EPFO Data Hack: If you are also taking advantage of EPFO Pension Scheme of Government of India, then definitely read this news. This news can give you a big shock. According to the INS report, Ukraine-based cyber security researcher and journalist has claimed that the Employees’ Provident Fund Organization (EPFO) has about 288 million (28.8 million) employees’ pension scheme (EPS) holders with full names, bank account numbers and nominee details. crore) personal records were leaked online.
Account number and nominee details leaked
SecurityDiscovery.com’s director of cyber threats intelligence and journalist Bob Diachenko claimed that his system identified two different IPs with Universal Account Number (UAN) data. He wrote in a blogpost that an IP address is a unique address that identifies a device on the Internet or local network. IP stands for ‘Internet Protocol’. However, this data has been removed after the matter came to light.
At the same time, ‘UAN’ stands for Universal Account Number and it is an important part of the registry of the Government of India. UAN is allotted by EPFO.” Every record contains personal details, including marital status, gender and date of birth, UAN, bank account number and employment status, among others. The researcher claimed that “where an IP address 280 million (i.e. 28.8 crore) records were available under the IP address, while about 8.4 million (ie 84 lakh) data records were publicly exposed in the second IP address.
no data available now

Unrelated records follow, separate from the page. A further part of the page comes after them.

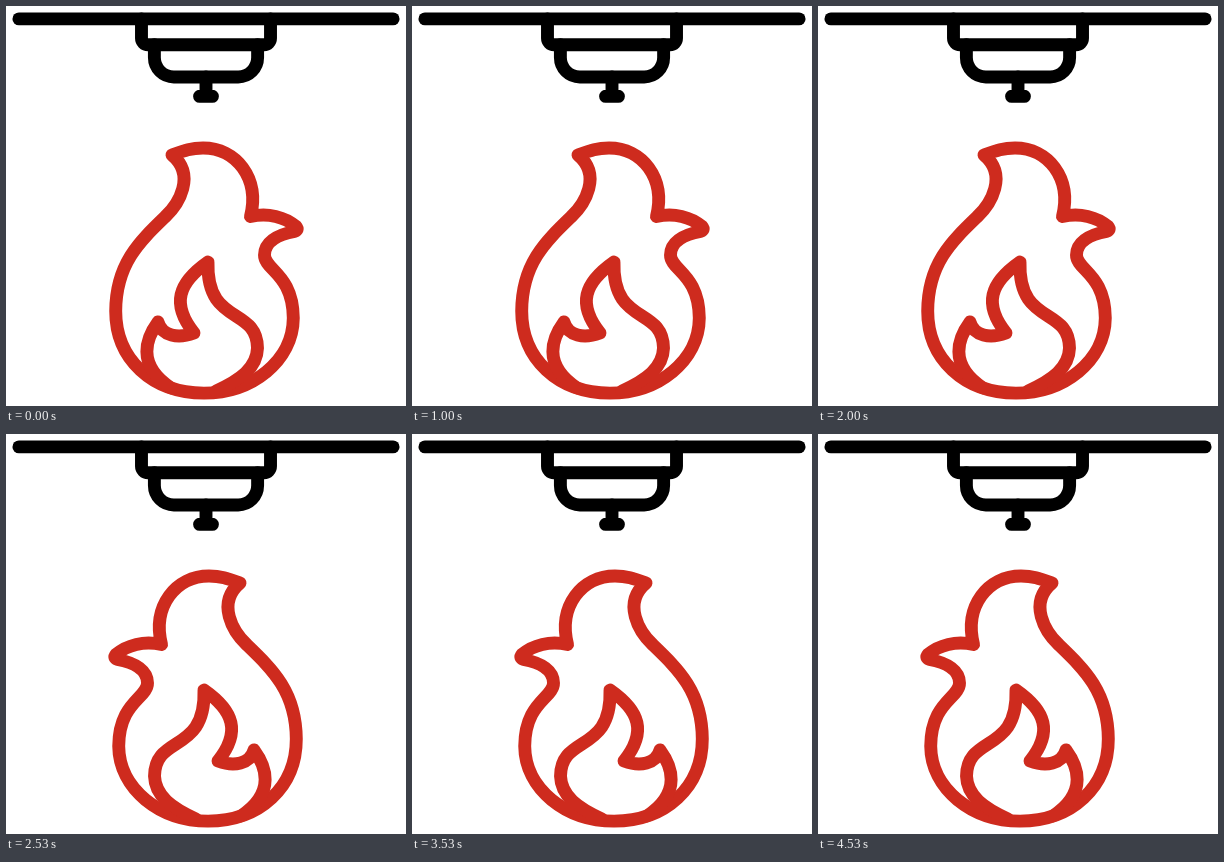
These frames come from a looping animation (400x400 px, 5 s). An HTML page:

```html
<!DOCTYPE html>
<html lang="en">
<head>
<meta charset="utf-8">
<title>Smoke detector</title>
<style>
  html, body { margin: 0; width: 100%; height: 100%; overflow: hidden; background: #fff; }
  svg { display: block; width: 100%; height: 100%; }
  path { fill: none; stroke-linecap: round; stroke-linejoin: round; }
  .detector { stroke: #000; stroke-width: 2; }
  .flame { stroke: #ce2b1e; stroke-width: 12.9; transform-origin: 200px 0; }
</style>
</head>
<body>
<svg viewBox="0 0 400 400">
  <!-- The detector sits on a 62-unit grid. -->
  <g class="detector" transform="scale(6.4516)">
    <path d="M2 2H60"/>
    <path d="M21 2V5A1 1 0 0 0 22 6H40A1 1 0 0 0 41 5V2"/>
    <path d="M23 6V8A3 3 0 0 0 26 11H36A3 3 0 0 0 39 8V6"/>
    <path d="M31 11V14M30 14H32"/>
  </g>
  <g class="flame">
    <path d="M166 149C177 145 184 142 197 142C230 142 254 172 244.500 210.500
      C262 206.500 279 211 290 220.500Q293 224 288.500 225.500
      C270 229 258.500 237 258.500 249C258.500 264 287 268 287.300 312
      C287 355 246 387.100 198 387.100
      C146 387.100 109.700 353 109.700 305C110 258 133 236 159 211
      C173 198 190 169 166 149Z"/>
    <path d="M165 382C129 358 141 331 152 316C156 330 172 333 188 327
      C165 298 172 277 202 256C200 320 251 300 251.500 342C251 362 234 374 210 385"/>
  </g>
</svg>
<script>
  // The flame flips sideways twice per second, with a hard change.
  const mirrored = "scaleX(-1)";
  document.querySelector(".flame").animate([
    { offset: 0, transform: "none", easing: "step-end" },
    { offset: 0.53, transform: mirrored, easing: "step-end" },
    { offset: 1, transform: mirrored }
  ], { duration: 1000, iterations: Infinity });
</script>
</body>
</html>
```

Diachenko claimed, “Given the scale and apparent sensitivity of the data, I decided to tweet about it, without giving any details as to the source and related information.” Both IPs were taken down within 12 hours of my tweet and are no longer available. “Till August 3, I have not received any response from any agency or company claiming responsibility for the data received,” he said.

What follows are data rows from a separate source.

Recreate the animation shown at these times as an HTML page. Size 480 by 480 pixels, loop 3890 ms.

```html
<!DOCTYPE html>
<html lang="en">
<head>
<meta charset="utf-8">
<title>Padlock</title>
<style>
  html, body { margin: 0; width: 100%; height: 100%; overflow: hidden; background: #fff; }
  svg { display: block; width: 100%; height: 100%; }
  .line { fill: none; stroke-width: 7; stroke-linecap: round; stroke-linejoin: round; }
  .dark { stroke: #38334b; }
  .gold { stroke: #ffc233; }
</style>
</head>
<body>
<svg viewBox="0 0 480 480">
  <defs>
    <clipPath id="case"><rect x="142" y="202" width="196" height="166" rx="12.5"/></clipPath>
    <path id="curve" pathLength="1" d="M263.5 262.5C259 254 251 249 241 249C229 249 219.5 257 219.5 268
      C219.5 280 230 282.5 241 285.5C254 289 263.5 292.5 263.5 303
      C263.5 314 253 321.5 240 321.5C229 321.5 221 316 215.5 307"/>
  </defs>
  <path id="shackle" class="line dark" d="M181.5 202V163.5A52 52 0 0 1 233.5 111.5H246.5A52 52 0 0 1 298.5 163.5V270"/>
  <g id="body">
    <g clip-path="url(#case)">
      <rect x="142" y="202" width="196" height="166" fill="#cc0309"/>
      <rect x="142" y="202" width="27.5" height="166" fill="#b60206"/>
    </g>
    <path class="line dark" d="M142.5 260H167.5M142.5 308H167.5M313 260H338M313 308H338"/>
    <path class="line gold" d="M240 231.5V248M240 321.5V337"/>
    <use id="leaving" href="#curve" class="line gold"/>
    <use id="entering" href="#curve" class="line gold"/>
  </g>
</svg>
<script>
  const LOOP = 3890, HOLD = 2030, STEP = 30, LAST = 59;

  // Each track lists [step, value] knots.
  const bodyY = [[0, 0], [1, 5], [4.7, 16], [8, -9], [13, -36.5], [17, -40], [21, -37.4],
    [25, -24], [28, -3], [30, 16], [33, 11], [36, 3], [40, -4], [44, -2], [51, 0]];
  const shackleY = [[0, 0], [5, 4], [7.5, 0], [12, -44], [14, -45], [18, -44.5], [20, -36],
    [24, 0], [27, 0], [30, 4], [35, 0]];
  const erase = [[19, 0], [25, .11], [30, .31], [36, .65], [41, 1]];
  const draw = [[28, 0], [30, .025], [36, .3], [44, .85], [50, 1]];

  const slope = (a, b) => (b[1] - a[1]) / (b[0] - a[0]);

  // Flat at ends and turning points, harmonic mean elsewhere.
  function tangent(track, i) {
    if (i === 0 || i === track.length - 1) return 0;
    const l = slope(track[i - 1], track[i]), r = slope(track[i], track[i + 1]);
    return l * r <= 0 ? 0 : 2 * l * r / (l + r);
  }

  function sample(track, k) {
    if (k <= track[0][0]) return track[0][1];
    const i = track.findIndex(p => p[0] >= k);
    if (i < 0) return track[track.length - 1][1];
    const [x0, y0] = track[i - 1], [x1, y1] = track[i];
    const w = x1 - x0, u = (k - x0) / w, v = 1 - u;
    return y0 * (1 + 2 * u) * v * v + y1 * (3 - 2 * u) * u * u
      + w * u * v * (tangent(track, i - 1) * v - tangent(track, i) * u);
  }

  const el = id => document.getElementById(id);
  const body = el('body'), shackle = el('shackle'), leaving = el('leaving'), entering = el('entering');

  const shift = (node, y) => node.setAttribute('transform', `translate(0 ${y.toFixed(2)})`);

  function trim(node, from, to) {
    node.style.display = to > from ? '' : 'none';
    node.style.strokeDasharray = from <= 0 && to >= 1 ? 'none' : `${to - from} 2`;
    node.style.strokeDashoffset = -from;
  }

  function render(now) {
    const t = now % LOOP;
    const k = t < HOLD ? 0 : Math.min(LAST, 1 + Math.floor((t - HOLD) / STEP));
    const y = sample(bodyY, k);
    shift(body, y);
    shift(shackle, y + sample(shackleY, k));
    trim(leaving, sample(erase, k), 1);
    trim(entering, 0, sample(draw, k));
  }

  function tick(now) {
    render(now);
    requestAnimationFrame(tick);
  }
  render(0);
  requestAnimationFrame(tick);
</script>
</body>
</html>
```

According to the security researcher, ‘Both the IPs were Azure-hosted and India-based.’ The security researcher said no other information was obtained even through reverse DNS analysis. Both Shodan and Censys search engines picked them up on August 1, but it is not known how long this information was exposed before the search engines indexed them.’ He also tweeted, ‘280M+ records in this Indian database, publicly exposed. Where to report? @IndianCERT?” He said that both the IPs have now been taken out of the public domain.